What this task involves> Please state how many lines below include the word "pixel"; the reply should be the number only.

::::

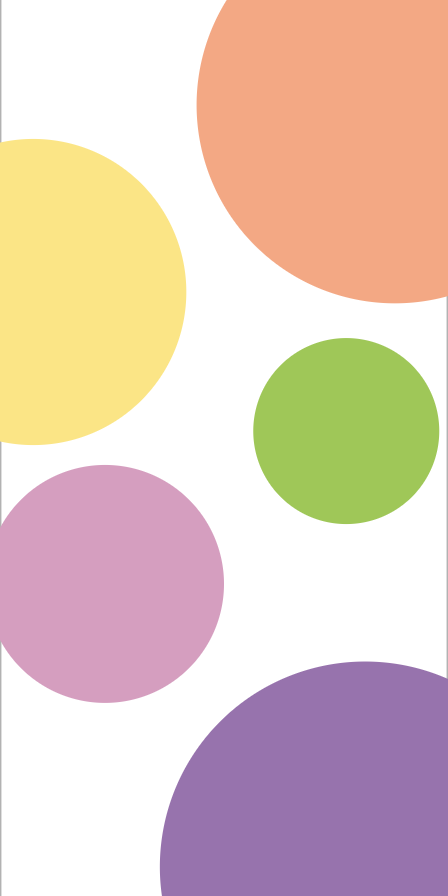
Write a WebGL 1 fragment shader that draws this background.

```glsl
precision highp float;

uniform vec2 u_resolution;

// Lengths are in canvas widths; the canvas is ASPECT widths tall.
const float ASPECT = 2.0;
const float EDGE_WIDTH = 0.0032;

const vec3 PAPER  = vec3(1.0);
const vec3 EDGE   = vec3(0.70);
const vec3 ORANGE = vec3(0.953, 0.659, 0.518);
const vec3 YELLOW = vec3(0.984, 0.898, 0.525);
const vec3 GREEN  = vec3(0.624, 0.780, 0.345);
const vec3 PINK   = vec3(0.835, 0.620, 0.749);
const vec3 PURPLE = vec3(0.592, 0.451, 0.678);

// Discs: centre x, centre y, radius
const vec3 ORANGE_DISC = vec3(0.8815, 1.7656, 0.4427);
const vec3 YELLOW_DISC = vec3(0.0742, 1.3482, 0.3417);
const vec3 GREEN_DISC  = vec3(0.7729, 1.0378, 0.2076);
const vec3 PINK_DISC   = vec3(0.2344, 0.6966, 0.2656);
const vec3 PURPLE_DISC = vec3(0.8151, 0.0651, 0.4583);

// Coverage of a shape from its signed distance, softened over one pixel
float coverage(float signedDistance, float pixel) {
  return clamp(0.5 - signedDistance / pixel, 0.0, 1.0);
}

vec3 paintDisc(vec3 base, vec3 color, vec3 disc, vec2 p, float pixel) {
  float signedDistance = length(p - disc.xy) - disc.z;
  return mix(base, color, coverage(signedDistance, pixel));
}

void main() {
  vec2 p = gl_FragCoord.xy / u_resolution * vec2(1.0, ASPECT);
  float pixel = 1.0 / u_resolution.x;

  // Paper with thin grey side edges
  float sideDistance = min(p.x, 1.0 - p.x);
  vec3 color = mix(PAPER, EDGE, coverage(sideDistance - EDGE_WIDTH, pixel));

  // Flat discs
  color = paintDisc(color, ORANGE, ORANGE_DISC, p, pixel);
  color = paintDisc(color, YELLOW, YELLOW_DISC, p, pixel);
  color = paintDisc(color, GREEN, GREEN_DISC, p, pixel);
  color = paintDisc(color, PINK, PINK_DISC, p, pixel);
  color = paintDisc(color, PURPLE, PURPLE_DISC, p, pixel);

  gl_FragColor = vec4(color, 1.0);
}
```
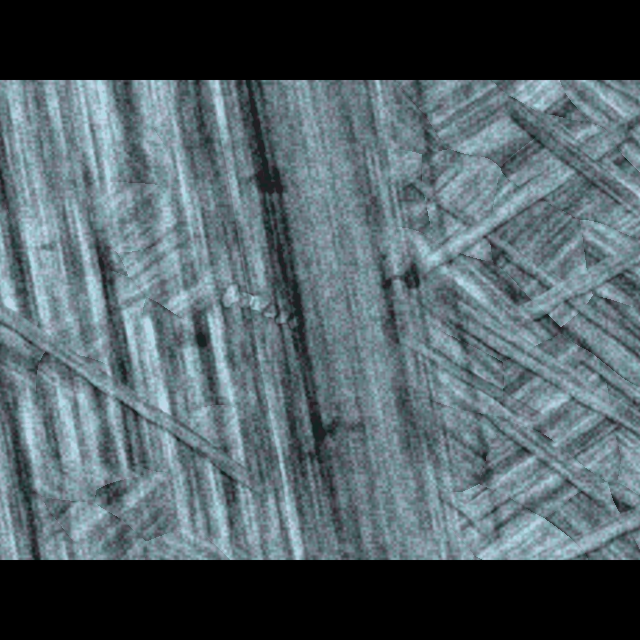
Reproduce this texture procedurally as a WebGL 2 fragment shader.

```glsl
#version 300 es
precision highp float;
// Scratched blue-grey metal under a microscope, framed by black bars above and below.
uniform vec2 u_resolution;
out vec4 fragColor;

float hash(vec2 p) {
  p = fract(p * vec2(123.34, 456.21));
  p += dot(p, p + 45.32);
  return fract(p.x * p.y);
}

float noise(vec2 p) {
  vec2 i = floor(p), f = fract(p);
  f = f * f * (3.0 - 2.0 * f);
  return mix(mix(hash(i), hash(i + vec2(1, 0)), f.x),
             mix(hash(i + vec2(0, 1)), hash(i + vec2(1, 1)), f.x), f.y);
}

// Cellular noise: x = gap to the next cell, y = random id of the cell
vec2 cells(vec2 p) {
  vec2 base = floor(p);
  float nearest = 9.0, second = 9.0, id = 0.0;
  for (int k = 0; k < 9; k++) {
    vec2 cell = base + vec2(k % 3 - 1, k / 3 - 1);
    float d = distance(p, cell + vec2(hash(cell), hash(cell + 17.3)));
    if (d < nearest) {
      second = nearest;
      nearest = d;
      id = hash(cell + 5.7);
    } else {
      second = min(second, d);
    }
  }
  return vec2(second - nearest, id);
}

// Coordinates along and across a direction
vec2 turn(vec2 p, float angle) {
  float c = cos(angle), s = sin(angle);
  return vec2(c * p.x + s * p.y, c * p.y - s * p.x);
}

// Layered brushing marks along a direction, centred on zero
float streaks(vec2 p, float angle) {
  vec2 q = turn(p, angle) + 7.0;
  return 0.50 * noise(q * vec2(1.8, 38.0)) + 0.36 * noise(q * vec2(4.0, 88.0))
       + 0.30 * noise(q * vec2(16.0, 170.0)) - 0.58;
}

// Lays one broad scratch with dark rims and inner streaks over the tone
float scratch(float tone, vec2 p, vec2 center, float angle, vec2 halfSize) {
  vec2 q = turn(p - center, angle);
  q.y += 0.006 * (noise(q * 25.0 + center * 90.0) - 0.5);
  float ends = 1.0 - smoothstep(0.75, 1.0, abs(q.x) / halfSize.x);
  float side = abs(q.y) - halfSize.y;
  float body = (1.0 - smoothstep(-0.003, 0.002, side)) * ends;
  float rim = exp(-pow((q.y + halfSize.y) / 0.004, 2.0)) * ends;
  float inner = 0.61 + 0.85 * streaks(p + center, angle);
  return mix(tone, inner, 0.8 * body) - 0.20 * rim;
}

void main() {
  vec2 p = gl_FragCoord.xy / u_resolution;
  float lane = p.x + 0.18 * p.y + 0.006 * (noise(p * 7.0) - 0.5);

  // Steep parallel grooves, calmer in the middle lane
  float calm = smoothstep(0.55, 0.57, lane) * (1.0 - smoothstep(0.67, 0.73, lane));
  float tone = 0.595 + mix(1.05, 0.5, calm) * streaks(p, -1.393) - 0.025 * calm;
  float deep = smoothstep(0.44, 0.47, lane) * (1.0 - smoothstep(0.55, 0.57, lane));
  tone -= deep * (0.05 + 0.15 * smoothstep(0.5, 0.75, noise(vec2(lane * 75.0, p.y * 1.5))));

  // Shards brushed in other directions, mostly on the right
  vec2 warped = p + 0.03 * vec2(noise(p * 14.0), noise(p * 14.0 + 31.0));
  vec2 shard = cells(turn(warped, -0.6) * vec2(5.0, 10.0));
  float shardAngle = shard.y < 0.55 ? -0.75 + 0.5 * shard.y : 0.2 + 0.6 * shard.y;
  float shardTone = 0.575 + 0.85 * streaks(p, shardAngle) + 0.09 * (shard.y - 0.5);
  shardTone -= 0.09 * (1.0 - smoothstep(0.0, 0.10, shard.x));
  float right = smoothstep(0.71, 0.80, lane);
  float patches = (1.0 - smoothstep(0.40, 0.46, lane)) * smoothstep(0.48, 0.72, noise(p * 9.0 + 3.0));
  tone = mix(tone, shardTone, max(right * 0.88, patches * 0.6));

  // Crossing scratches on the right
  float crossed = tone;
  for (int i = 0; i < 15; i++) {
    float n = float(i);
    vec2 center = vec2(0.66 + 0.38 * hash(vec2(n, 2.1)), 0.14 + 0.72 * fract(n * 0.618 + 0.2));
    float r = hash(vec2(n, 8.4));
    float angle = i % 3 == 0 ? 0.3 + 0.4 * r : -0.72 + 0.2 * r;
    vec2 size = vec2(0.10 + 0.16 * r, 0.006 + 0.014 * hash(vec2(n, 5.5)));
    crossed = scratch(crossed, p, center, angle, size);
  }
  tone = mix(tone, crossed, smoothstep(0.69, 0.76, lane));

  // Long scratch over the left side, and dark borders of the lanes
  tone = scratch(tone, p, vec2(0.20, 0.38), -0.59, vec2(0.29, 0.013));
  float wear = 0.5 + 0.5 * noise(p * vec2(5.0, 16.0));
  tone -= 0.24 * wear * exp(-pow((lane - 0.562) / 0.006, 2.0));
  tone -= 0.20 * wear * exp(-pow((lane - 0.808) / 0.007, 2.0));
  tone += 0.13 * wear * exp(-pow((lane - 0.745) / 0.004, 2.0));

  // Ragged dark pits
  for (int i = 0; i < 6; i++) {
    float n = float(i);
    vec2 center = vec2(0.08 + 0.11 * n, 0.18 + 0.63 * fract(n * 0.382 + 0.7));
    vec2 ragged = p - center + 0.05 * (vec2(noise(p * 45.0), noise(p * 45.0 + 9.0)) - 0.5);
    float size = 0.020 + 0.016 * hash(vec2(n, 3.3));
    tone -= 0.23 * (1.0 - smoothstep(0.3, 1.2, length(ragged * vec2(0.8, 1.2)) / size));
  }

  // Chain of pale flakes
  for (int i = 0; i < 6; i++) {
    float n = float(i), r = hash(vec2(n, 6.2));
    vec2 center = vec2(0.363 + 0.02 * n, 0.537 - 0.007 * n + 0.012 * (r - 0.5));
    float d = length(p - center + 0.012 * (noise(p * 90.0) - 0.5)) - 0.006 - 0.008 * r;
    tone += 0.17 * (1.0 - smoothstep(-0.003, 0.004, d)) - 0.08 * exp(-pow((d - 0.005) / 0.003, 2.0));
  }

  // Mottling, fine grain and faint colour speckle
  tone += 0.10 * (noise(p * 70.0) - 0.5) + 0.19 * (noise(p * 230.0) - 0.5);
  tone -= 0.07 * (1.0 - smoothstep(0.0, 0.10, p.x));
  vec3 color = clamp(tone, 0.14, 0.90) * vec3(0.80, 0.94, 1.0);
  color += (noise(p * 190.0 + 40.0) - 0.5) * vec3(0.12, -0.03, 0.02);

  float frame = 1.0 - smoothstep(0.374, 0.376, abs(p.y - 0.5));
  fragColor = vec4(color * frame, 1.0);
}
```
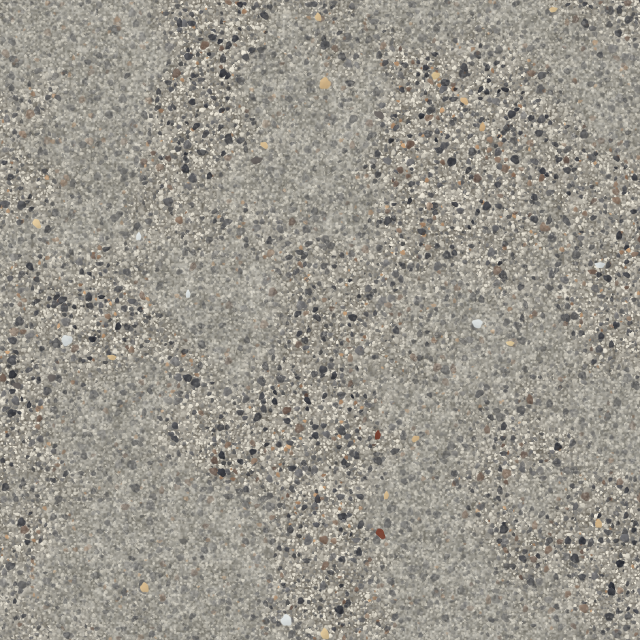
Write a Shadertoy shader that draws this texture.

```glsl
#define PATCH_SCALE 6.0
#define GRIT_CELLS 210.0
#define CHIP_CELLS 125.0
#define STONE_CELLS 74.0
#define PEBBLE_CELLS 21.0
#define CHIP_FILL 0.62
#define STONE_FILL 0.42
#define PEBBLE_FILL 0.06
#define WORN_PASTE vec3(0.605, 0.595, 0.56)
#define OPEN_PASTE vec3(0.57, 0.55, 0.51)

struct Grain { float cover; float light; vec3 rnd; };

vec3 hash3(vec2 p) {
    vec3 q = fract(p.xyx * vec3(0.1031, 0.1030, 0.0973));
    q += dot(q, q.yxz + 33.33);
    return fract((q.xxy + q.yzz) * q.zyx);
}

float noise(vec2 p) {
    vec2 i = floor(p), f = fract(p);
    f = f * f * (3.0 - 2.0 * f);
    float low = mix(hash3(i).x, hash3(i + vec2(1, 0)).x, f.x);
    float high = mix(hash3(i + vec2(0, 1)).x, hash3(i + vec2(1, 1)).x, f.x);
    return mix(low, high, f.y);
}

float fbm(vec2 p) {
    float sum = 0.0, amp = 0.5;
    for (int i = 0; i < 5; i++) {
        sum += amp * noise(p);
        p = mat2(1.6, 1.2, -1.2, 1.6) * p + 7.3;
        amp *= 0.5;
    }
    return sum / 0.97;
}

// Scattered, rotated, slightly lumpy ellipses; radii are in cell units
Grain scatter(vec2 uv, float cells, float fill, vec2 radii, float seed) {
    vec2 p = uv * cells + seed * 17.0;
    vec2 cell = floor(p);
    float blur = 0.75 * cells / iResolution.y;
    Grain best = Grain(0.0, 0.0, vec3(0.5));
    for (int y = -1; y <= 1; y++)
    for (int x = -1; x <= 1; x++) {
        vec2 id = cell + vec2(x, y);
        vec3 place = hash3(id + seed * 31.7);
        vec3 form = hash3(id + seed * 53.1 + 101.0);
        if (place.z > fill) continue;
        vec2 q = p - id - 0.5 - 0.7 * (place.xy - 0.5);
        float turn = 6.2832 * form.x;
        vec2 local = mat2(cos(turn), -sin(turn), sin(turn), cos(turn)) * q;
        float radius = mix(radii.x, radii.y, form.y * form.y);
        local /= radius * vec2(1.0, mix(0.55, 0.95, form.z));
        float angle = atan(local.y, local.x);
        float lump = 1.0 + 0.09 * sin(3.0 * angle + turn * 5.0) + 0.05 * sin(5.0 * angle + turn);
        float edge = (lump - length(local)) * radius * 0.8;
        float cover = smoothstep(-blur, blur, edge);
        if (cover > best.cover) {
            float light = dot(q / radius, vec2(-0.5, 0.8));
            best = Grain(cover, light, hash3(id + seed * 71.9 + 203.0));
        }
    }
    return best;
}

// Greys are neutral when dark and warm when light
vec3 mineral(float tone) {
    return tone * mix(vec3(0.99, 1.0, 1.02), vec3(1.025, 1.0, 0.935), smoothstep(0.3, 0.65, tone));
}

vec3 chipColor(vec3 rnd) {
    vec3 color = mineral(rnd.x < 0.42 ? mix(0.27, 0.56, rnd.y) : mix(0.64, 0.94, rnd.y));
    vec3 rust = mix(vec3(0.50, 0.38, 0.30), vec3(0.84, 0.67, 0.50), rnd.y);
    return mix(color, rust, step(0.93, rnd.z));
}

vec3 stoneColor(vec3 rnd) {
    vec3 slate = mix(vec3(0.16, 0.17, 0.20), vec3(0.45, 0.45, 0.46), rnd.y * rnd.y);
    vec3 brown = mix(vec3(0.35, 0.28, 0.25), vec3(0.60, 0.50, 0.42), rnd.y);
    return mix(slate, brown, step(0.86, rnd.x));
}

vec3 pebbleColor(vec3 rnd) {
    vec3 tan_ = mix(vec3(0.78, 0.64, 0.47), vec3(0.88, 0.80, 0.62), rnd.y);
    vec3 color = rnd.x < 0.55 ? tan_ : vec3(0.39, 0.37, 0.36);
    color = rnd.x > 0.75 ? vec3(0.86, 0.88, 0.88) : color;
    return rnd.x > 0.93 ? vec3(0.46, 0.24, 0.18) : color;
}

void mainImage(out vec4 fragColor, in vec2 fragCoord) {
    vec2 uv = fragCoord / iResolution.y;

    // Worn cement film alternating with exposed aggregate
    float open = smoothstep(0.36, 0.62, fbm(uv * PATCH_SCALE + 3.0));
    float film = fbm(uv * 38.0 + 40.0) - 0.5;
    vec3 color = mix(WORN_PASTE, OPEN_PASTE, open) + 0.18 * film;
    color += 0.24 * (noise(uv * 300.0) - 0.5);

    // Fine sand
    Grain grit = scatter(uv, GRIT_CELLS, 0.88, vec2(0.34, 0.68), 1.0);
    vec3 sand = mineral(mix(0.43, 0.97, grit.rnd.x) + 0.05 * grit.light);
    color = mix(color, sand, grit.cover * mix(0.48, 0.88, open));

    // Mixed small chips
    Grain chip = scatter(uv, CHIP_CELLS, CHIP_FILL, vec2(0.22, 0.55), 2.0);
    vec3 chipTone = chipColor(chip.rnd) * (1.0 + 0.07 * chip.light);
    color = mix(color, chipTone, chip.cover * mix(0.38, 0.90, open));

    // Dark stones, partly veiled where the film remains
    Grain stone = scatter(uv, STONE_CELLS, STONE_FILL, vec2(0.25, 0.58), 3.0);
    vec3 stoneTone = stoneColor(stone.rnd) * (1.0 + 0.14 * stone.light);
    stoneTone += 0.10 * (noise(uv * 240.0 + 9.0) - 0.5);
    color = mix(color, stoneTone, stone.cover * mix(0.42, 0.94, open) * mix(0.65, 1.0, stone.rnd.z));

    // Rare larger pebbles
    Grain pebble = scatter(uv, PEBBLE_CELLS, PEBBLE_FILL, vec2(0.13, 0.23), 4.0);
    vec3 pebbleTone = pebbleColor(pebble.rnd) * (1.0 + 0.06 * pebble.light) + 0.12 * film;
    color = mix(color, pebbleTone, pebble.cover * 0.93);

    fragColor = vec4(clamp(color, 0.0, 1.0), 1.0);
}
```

::::

Written response> 12